Supplied entries: Begin

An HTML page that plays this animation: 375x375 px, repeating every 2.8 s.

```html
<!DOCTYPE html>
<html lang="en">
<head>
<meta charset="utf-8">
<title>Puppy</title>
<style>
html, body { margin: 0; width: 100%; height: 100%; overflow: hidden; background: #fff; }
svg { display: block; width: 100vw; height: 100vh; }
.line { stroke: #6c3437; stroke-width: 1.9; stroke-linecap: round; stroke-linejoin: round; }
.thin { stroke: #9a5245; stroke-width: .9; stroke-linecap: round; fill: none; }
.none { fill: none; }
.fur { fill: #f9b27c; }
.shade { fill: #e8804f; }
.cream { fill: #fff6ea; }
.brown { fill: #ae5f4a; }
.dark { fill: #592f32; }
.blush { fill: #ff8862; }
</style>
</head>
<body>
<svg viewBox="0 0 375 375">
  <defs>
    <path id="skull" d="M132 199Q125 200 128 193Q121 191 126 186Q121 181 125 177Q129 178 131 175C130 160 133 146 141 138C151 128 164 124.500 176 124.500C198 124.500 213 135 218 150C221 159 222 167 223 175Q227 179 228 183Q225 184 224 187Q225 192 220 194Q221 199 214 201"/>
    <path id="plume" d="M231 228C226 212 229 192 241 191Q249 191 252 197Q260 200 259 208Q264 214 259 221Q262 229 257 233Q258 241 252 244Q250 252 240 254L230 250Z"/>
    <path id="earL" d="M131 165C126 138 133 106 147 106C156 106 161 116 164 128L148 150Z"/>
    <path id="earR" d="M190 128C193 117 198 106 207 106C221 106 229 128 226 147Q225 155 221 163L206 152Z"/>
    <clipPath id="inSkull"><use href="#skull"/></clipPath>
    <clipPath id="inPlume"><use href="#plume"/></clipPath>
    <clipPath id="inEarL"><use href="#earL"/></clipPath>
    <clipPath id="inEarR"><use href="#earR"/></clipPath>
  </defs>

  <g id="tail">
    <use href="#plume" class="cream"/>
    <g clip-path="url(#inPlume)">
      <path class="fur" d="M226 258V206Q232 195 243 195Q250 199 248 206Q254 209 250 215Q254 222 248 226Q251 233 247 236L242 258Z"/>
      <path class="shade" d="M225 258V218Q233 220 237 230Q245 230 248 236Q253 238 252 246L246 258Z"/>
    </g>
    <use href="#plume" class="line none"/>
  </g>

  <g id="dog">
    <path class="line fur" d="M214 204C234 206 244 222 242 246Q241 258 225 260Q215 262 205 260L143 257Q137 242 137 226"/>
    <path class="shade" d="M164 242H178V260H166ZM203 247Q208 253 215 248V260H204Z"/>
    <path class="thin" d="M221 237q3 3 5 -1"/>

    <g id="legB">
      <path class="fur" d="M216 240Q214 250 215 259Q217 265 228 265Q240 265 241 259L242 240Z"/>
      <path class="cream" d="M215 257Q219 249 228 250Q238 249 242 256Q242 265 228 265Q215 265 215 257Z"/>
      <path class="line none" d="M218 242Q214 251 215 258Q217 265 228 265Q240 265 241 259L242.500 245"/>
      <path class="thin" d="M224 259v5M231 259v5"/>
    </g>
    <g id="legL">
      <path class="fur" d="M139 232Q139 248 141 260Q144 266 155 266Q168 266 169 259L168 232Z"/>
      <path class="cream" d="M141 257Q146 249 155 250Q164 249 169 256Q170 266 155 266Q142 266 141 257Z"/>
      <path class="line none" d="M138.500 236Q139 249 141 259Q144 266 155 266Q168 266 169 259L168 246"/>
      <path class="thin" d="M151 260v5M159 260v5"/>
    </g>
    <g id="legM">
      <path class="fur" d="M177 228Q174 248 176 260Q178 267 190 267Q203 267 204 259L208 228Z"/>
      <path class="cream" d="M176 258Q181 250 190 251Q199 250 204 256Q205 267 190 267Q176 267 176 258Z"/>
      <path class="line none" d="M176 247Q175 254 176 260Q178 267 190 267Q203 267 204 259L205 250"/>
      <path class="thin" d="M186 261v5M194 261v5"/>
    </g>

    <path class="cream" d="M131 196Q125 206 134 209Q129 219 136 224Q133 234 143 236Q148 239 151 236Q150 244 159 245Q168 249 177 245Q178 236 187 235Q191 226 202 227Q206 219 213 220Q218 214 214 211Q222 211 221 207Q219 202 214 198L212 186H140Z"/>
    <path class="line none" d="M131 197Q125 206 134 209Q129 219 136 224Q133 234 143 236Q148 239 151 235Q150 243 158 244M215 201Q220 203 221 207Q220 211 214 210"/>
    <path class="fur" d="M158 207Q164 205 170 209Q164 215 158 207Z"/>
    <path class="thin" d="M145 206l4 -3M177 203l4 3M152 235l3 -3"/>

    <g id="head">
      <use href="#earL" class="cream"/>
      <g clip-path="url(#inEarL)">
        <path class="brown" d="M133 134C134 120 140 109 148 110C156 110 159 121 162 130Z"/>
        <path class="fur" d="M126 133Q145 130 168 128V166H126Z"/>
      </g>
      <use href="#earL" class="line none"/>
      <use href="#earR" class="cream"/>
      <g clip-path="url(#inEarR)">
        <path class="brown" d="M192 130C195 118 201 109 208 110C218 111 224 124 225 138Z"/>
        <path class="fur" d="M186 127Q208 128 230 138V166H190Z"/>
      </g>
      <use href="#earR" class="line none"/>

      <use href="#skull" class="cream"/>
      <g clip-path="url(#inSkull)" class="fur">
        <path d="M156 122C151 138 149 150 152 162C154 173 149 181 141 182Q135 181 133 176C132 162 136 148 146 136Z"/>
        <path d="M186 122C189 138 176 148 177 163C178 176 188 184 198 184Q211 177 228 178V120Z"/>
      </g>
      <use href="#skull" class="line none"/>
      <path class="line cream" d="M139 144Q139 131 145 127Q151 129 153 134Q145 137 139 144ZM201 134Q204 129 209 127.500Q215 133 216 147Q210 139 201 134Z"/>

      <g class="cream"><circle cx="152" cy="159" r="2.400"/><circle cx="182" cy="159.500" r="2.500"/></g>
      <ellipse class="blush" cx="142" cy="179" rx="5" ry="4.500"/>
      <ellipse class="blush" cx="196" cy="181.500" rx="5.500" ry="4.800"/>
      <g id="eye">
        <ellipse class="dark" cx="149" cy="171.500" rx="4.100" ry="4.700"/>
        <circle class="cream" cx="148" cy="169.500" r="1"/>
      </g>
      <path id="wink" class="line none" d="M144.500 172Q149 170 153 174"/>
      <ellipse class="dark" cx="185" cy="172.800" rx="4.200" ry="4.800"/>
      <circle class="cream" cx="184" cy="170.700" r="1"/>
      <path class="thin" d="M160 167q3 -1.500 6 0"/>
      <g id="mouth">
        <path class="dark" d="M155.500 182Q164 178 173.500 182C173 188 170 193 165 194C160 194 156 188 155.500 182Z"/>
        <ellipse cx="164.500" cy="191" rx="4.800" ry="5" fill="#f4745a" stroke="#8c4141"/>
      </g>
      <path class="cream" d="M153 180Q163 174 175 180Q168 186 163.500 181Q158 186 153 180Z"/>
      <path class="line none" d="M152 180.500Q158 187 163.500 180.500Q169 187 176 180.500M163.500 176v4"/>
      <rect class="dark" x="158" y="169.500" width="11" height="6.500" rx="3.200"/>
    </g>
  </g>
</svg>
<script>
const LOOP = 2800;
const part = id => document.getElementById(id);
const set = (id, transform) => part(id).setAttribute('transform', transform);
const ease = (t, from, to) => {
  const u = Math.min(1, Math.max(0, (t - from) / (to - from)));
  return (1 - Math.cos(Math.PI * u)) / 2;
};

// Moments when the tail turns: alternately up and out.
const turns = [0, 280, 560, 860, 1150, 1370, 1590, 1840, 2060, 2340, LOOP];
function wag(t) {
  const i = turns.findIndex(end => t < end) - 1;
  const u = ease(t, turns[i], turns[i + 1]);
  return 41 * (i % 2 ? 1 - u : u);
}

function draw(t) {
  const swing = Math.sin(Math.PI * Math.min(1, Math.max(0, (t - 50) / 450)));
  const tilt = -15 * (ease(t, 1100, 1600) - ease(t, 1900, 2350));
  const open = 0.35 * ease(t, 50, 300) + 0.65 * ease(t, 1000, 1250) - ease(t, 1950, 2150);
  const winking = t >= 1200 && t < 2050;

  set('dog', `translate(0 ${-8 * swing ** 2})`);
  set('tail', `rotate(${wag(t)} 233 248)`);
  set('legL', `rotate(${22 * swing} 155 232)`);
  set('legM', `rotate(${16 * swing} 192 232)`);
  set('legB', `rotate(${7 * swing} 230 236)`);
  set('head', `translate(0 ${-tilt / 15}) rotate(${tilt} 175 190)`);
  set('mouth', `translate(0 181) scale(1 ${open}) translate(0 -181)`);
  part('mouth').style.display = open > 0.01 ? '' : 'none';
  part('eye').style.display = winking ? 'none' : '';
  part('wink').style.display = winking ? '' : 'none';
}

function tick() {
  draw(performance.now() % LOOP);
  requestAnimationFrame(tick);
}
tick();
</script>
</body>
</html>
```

Supplied entries: End

State how many lines in the data include the string "display". Nothing else belongs in the reply.

# Result
4